Nowhere is this more painful than at Knight Ridder, whose fine papers include the Lexington, Ky., Herald-Leader, The Philadelphia Inquirer, Miami Herald and The San Jose Mercury News.
To please investors, Knight Ridder reduced staffs to the point of driving some execs to quit in protest. Not good enough. Knight Ridder is under intense pressure from a major investor, Private Capital Management, to sell its papers to someone even more devoted to profits than Pulitzers.
Pained Knight Ridder alumni circulated an open letter, urging unhappy investors to sell Knight Ridder if typical annual profits around 20 percent aren't enough. If, however, investors maintain their pressure to sell, the alumni promised to field competing nominees for the corporate board.

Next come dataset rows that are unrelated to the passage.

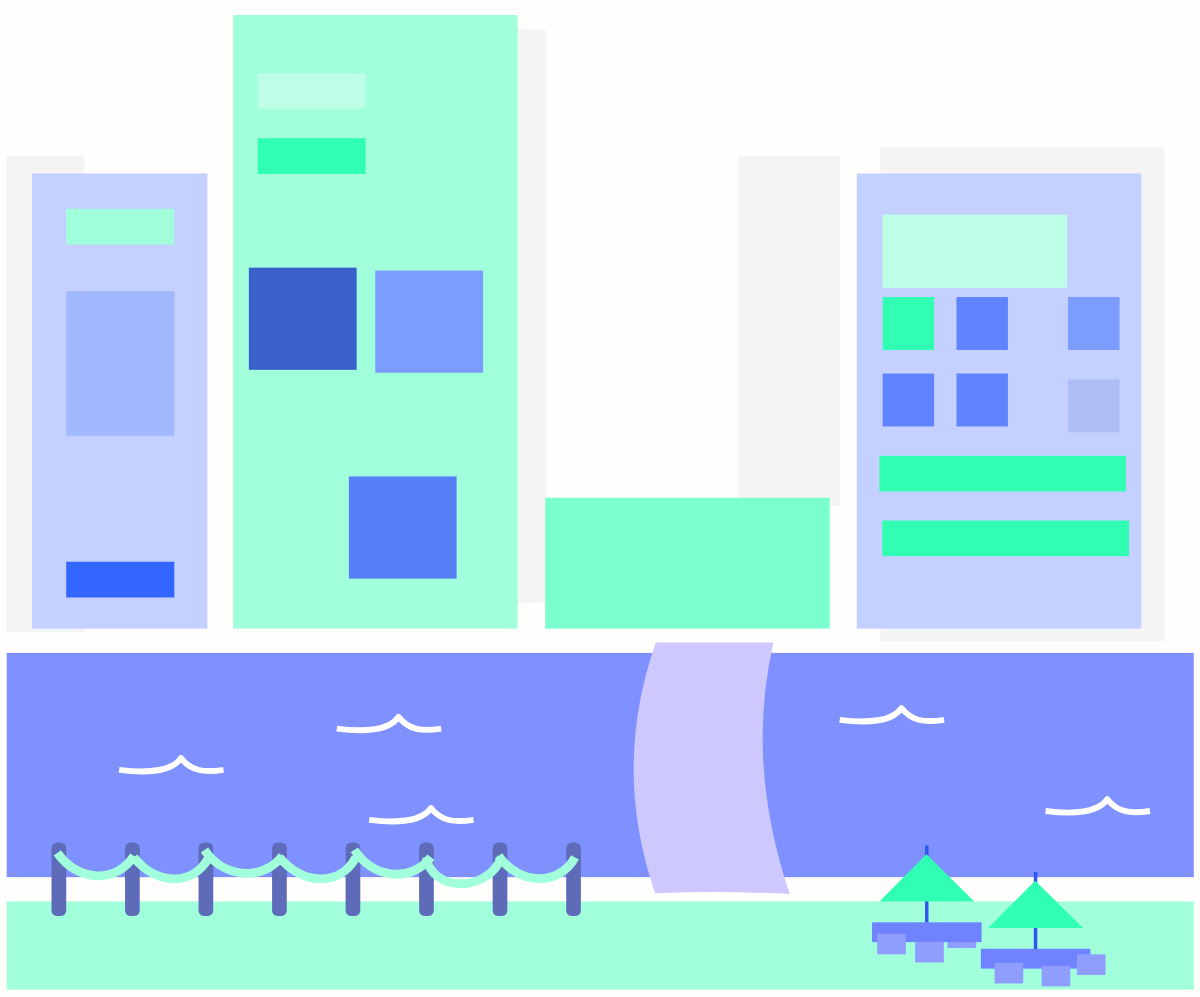
<!DOCTYPE html>
<html lang="en">
<head>
<meta charset="utf-8">
<title>City waterfront</title>
<style>
:root {
  --sky: #fffefd;
  --haze: #f4f4f4;
  --mint: #a1ffdc;
  --mint-pale: #bcffe6;
  --mint-mid: #7bffcd;
  --green: #30ffb3;
  --periwinkle: #c4d0ff;
  --blue-soft: #a2b8ff;
  --blue-mist: #adbef7;
  --blue-light: #7c9cff;
  --blue-mid: #577ff7;
  --blue-window: #6084ff;
  --blue-deep: #3b5fcb;
  --blue-vivid: #3266ff;
  --water: #7f90ff;
  --bridge: #cdc8ff;
  --post: #5e6bb9;
  --table: #7083ff;
  --stool: #8f9dff;
  --pole: #3157ee;
}
html, body { margin: 0; overflow: hidden; background: var(--sky); }
.scene { display: block; width: 1200px; height: 997px; }
.haze { fill: var(--haze); }
.mint { fill: var(--mint); }
.mint-pale { fill: var(--mint-pale); }
.mint-mid { fill: var(--mint-mid); }
.green { fill: var(--green); }
.periwinkle { fill: var(--periwinkle); }
.blue-soft { fill: var(--blue-soft); }
.blue-mist { fill: var(--blue-mist); }
.blue-light { fill: var(--blue-light); }
.blue-mid { fill: var(--blue-mid); }
.blue-window { fill: var(--blue-window); }
.blue-deep { fill: var(--blue-deep); }
.blue-vivid { fill: var(--blue-vivid); }
.water { fill: var(--water); }
.bridge { fill: var(--bridge); }
.post { fill: var(--post); }
.table { fill: var(--table); }
.stool { fill: var(--stool); }
.pole { fill: var(--pole); }
.wave { fill: none; stroke: #fff; stroke-width: 4; stroke-linejoin: round; }
.rope { fill: none; stroke: var(--mint); stroke-width: 6; }
</style>
</head>
<body>
<svg class="scene" viewBox="0 0 816 678" role="img" aria-label="City buildings along a canal with a bridge, rope fence and parasol tables">
  <defs>
    <path id="wave" class="wave" d="M0 0C19 2.500 36 1 42 -8C49 1 58 2 71 0"/>
    <rect id="post" class="post" x="-5" y="573" width="10" height="50" rx="4"/>
    <rect id="window" width="35" height="36"/>
    <rect id="stool" class="stool" width="19.500" height="14"/>
    <g id="parasol">
      <rect class="pole" x="36" y="0" width="2.400" height="52.500"/>
      <path class="green" d="M37 6L69.500 38H5Z"/>
      <rect class="table" y="52.200" width="74.500" height="13.500"/>
    </g>
  </defs>

  <g id="skyline-haze" class="haze">
    <rect x="4.500" y="106" width="53" height="324"/>
    <rect x="178" y="20" width="193" height="390"/>
    <rect x="502.300" y="106" width="69" height="238"/>
    <rect x="598.500" y="100" width="193.500" height="336"/>
  </g>

  <g id="left-building">
    <rect class="periwinkle" x="21.700" y="118" width="119.300" height="309.500"/>
    <rect class="mint" x="45" y="142" width="73.500" height="24.300"/>
    <rect class="blue-soft" x="45" y="198" width="73.500" height="98.300"/>
    <rect class="blue-vivid" x="45" y="382" width="73.500" height="24.300"/>
  </g>

  <g id="tower">
    <rect class="mint" x="158.500" y="10.200" width="193.500" height="417.300"/>
    <rect class="mint-pale" x="175.200" y="50" width="73.400" height="24"/>
    <rect class="green" x="175.200" y="94" width="73.400" height="24.300"/>
    <rect class="blue-deep" x="169.200" y="182" width="73.300" height="69.500"/>
    <rect class="blue-light" x="255.200" y="184" width="73.300" height="69.500"/>
    <rect class="blue-mid" x="237.200" y="324" width="73.300" height="69.500"/>
  </g>

  <rect id="low-building" class="mint-mid" x="370.700" y="338.500" width="193.500" height="89"/>

  <g id="right-building">
    <rect class="periwinkle" x="582.600" y="118" width="193.500" height="309.500"/>
    <rect class="mint-pale" x="600" y="146" width="125.700" height="49.700"/>
    <use href="#window" class="green" x="600.200" y="202"/>
    <use href="#window" class="blue-window" x="650.400" y="202"/>
    <use href="#window" class="blue-light" x="726.300" y="202"/>
    <use href="#window" class="blue-window" x="600.200" y="254"/>
    <use href="#window" class="blue-window" x="650.400" y="254"/>
    <use href="#window" class="blue-mist" x="726.300" y="258"/>
    <rect class="green" x="598" y="310" width="167.600" height="24.200"/>
    <rect class="green" x="600" y="354" width="167.800" height="24.200"/>
  </g>

  <g id="canal">
    <rect class="water" x="4.500" y="444" width="807.300" height="152.500"/>
    <use href="#wave" x="229" y="495.500"/>
    <use href="#wave" x="81" y="523.500"/>
    <use href="#wave" x="251" y="557.500"/>
    <use href="#wave" x="571" y="489.500"/>
    <use href="#wave" x="711" y="551.500"/>
  </g>

  <rect id="promenade" class="mint" x="4.500" y="613" width="807.300" height="60"/>

  <path id="footbridge" class="bridge" d="M446 437H526Q507 519 537 608Q490 605.500 445.500 607.500Q416 522 446 437Z"/>

  <g id="rope-fence">
    <use href="#post" x="40"/>
    <use href="#post" x="90"/>
    <use href="#post" x="140"/>
    <use href="#post" x="190"/>
    <use href="#post" x="240"/>
    <use href="#post" x="290"/>
    <use href="#post" x="340"/>
    <use href="#post" x="390"/>
    <path class="rope" d="M39 580C53 600 79 601 91 582"/>
    <path class="rope" d="M91 583C106 602 131 603 142 583"/>
    <path class="rope" d="M139 578C153 598 179 599 192 582"/>
    <path class="rope" d="M190 583C206 602 231 603 242 583"/>
    <path class="rope" d="M241 578C254 598 280 600 293 583"/>
    <path class="rope" d="M290 583C293 606 331 608 341 583"/>
    <path class="rope" d="M339 582C353 602 380 603 391 583"/>
  </g>

  <g id="terrace">
    <use href="#stool" x="644.300" y="630.700"/>
    <use href="#parasol" x="593" y="575"/>
    <use href="#stool" x="596.500" y="635"/>
    <use href="#stool" x="622.300" y="640.500"/>
    <use href="#parasol" x="667" y="593"/>
    <use href="#stool" x="676.300" y="654.800"/>
    <use href="#stool" x="708.300" y="656.800"/>
    <use href="#stool" x="732.300" y="649"/>
  </g>
</svg>
</body>
</html>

Former Cincinnatians can be heard on both sides.
Polk Laffoon IV, Knight Ridder's vice president/spokesman, once worked at The Cincinnati Post. Editor & Publisher quoted him responding to the alumni letter, saying, "The thought that a group of well-meaning alumni could put up their own slate and beat the institutions is not practical in the world we live in."
Signers with whom I worked before they joined Knight Ridder include Jan Leach, a friend and former Enquirer managing editor, and Mike Blackman, one of the wacky and talented Texans who invaded The Enquirer in the 1970s. Leach, who became editor of The Akron Beacon Journal, is "professional in residence" at Kent State University's journalism school and completing a graduate degree in ethics. Blackman, who holds an endowed chair in journalism at Sam Houston State University, also worked at The Cincinnati Post before joining Knight Ridder as foreign editor of The Philadelphia Inquirer and editor of The Fort Worth Star-Telegram.

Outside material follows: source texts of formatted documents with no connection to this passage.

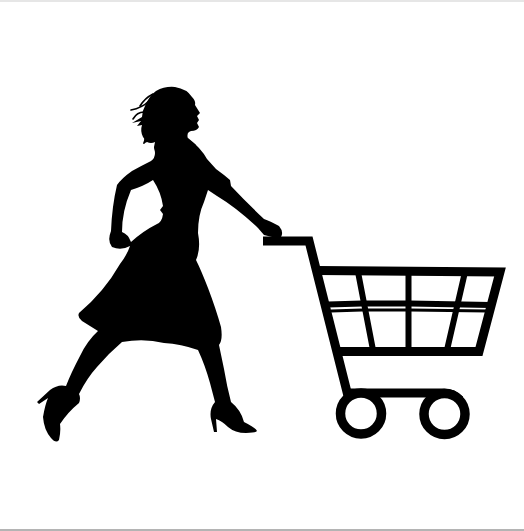
<!DOCTYPE html>
<html lang="en">
<head>
<meta charset="utf-8">
<title>Woman with shopping cart</title>
<style>
:root { --ink: #000; --paper: #fff; --edge-top: #e6e6e6; --edge-bottom: #b4b4b4; }
html, body { margin: 0; width: 524px; height: 531px; overflow: hidden; background: var(--paper); }
svg { display: block; }
.woman { fill: var(--ink); }
.hair-strands { fill: none; stroke: var(--ink); stroke-width: 1.6; stroke-linecap: round; }
.cart { fill: none; stroke: var(--ink); }
.frame { stroke-width: 9; }
.grid { stroke-width: 6; }
.wheel { stroke-width: 9.5; fill: var(--paper); }
</style>
</head>
<body>
<svg width="524" height="531" viewBox="0 0 524 531" role="img" aria-label="Silhouette of a woman pushing a shopping cart">
  <rect class="paper" width="524" height="531" fill="var(--paper)"/>
  <rect width="524" height="2" fill="var(--edge-top)"/>
  <rect y="529" width="524" height="2" fill="var(--edge-bottom)"/>

  <g class="cart">
    <path class="frame" d="M263 241H309L348 396"/>
    <path class="frame" d="M318 270.500L500 272L479 351.500H340"/>
    <g class="grid">
      <path d="M328 304.500L362 303.500H410L490 305"/>
      <path d="M331 311L362 310H410L488 311" stroke-width="3"/>
      <path d="M358 272L373 350M408.500 272V350M465 272L447 350"/>
    </g>
    <path class="frame" d="M346 393H444Q453 393 460 400"/>
    <circle class="wheel" cx="361" cy="413.500" r="20.500"/>
    <circle class="wheel" cx="444.500" cy="414" r="20.500"/>
  </g>

  <g class="woman">
    <path class="head" d="M154 147L155 142Q151 144 147 142L143 144Q146 140 143 137Q140 131 142 125L137 126L141 121L132 123L142 117Q142 111 145 106Q149 96 156 91Q165 86 175 87Q187 89 192 97Q196 101 195 105L200 113L197 116L199 120L197 123L199 127Q197 131 191 131Q186 132 188 139L196 145L180 160L157 160Z"/>
    <path class="hair-strands" d="M149 101Q142 108 131 110M153 94Q145 98 140 106M144 112Q137 112 133 119M146 137L144 143"/>
    <path class="body" d="M154 147Q157 157 151 161Q141 166 132 171Q122 178 117 185Q112 206 111 231Q107 241 112 247Q121 251 130 246Q127 255 120 264Q104 292 79 313Q77 317 82 321L98 331Q87 341 80 356Q71 373 66 386Q58 384 50 390L37 402L39 404L48 398Q45 405 43 417Q44 430 51 438Q56 444 59 440Q61 431 60 424Q68 412 79 403Q81 398 79 394Q87 378 97 367Q109 353 122 342Q144 338 164 343Q181 344 198 350Q205 365 210 383L215 402Q209 409 211 419L214 432H217L216 419Q222 421 228 427Q235 433 246 433Q256 433 257 431Q256 428 244 422Q241 410 231 402Q227 387 224 369L219 345Q223 340 221 327Q216 309 208 288Q201 270 196 260Q201 249 198 233Q198 215 204 202L208 190L217 196Q237 208 258 228L264 235L272 237H281Q284 232 279 226Q270 221 264 219Q247 203 231 186L230 180L224 175L216 169L207 159Q201 148 188 138L172 143ZM153 180Q161 192 163 206L160 210L163 214Q162 222 157 224Q143 231 131 242Q128 234 122 232Q122 211 131 190Q144 186 153 180Z" fill-rule="evenodd"/>
  </g>
</svg>
</body>
</html>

Citing founder Jack Knight's traditions, they wrote, in part, "Knight Ridder is not merely another public company. It is a public trust. It must balance corporate profitability with civic purpose. We oppose those who would cripple the purpose by coercing more profit. We abhor those for whom good business is insufficient and excellent journalism is irrelevant. We have watched mostly in silent dismay as short-term profit demands have diminished long-term capacity of newsrooms in Knight Ridder and other public media companies. We are silent no more."
In an interview, Leach said she was motivated by personal values enhanced by those of The Beacon Journal, which was Knight's flagship paper. Leach signed the alumni open letter because it "said some important things about journalism today. ... It might, maybe, get people to think about how important journalism might be in the future."
Ben L. Kaufman teaches journalism ethics at Northern Kentucky University.